Work required: Reproduce only the top of the records, down to and including the line containing "color: var(--ink);".

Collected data
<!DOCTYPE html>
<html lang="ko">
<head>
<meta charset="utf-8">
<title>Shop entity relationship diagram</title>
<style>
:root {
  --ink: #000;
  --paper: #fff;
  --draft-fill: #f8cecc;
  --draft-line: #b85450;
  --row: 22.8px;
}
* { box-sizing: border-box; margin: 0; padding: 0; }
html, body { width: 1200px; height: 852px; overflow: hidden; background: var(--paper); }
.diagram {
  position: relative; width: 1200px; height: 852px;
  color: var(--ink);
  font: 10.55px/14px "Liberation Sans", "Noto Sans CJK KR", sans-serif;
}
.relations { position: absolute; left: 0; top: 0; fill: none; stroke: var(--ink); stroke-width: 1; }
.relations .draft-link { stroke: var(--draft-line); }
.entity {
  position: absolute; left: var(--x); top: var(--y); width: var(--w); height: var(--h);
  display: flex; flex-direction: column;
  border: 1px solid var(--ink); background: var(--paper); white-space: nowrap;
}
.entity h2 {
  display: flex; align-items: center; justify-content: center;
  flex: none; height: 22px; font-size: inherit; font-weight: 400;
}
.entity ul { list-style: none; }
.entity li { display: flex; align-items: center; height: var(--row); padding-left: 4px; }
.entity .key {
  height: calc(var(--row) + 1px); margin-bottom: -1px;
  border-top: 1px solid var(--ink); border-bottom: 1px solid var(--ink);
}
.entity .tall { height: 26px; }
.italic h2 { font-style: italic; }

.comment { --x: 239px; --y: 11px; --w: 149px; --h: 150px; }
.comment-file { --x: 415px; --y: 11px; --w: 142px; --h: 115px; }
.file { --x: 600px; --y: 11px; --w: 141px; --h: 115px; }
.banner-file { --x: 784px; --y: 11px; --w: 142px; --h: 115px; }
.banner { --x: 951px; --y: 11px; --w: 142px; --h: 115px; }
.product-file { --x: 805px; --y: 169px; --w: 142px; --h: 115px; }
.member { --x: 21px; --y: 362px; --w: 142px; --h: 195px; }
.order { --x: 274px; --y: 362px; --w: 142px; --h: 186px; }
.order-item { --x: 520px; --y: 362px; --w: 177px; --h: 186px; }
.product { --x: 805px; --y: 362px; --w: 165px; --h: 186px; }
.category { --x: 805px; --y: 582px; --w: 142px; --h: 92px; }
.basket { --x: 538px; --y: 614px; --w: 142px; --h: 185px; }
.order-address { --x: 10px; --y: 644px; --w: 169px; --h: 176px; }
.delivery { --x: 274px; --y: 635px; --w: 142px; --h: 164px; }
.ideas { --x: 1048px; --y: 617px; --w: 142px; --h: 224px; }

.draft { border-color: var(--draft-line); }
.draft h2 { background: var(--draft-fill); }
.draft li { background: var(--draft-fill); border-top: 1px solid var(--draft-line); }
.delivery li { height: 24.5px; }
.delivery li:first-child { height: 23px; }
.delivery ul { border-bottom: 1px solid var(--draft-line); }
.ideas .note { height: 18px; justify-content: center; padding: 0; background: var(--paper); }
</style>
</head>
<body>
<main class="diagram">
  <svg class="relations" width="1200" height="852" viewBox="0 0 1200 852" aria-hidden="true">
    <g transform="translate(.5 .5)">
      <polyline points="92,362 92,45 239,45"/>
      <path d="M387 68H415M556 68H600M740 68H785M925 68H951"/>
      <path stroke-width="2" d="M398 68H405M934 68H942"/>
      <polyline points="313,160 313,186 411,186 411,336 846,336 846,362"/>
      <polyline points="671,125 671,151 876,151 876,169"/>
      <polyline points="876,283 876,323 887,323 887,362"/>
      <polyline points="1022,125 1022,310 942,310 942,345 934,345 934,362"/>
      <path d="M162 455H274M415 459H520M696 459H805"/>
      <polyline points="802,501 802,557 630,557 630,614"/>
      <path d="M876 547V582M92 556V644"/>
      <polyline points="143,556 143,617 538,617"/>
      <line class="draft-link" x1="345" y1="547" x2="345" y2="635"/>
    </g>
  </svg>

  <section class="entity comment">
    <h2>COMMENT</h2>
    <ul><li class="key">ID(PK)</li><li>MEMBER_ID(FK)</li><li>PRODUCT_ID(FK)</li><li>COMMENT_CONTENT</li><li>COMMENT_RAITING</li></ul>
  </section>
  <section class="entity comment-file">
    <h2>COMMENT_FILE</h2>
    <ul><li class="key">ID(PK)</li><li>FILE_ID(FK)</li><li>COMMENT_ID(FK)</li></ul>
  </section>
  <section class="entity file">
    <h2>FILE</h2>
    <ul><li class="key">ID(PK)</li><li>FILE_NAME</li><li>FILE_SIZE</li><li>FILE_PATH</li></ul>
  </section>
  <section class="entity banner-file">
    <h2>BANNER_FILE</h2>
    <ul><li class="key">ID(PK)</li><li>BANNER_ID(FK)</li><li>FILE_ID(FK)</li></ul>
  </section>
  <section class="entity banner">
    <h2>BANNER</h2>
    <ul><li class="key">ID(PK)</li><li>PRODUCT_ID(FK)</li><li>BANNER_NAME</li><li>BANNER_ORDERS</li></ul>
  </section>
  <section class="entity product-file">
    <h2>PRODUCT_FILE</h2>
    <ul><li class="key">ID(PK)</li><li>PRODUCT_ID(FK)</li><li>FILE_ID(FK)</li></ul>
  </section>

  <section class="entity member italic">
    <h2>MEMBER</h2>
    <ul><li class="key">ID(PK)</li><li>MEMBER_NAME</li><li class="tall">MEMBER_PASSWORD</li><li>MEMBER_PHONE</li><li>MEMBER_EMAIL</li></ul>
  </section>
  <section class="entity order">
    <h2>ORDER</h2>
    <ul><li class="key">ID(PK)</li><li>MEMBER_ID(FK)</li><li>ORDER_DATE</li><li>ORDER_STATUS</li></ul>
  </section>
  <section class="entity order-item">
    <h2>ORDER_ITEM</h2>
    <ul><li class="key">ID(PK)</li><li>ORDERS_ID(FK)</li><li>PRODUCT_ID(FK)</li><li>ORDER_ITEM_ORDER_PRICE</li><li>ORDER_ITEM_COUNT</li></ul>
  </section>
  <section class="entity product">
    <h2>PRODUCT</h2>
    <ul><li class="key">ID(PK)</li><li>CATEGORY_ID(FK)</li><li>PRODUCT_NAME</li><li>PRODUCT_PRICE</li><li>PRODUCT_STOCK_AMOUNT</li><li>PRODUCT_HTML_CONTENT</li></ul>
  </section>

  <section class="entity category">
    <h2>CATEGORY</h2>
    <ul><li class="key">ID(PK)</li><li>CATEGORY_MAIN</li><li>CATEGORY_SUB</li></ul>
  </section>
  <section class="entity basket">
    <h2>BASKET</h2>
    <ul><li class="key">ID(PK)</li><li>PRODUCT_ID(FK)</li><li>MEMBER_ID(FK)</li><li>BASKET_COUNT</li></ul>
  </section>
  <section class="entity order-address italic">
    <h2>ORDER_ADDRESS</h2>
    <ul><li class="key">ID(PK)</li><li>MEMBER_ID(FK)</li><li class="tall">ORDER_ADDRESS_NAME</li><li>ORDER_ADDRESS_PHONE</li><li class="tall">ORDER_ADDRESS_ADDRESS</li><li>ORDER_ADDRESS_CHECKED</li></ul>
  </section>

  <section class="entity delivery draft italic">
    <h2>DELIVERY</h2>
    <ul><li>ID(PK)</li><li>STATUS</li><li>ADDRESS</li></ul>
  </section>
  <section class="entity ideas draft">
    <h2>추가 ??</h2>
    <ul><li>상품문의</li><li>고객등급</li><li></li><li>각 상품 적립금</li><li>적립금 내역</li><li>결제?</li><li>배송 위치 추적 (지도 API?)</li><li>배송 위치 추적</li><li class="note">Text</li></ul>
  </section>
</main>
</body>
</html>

Output of the exercise:
<!DOCTYPE html>
<html lang="ko">
<head>
<meta charset="utf-8">
<title>Shop entity relationship diagram</title>
<style>
:root {
  --ink: #000;
  --paper: #fff;
  --draft-fill: #f8cecc;
  --draft-line: #b85450;
  --row: 22.8px;
}
* { box-sizing: border-box; margin: 0; padding: 0; }
html, body { width: 1200px; height: 852px; overflow: hidden; background: var(--paper); }
.diagram {
  position: relative; width: 1200px; height: 852px;
  color: var(--ink);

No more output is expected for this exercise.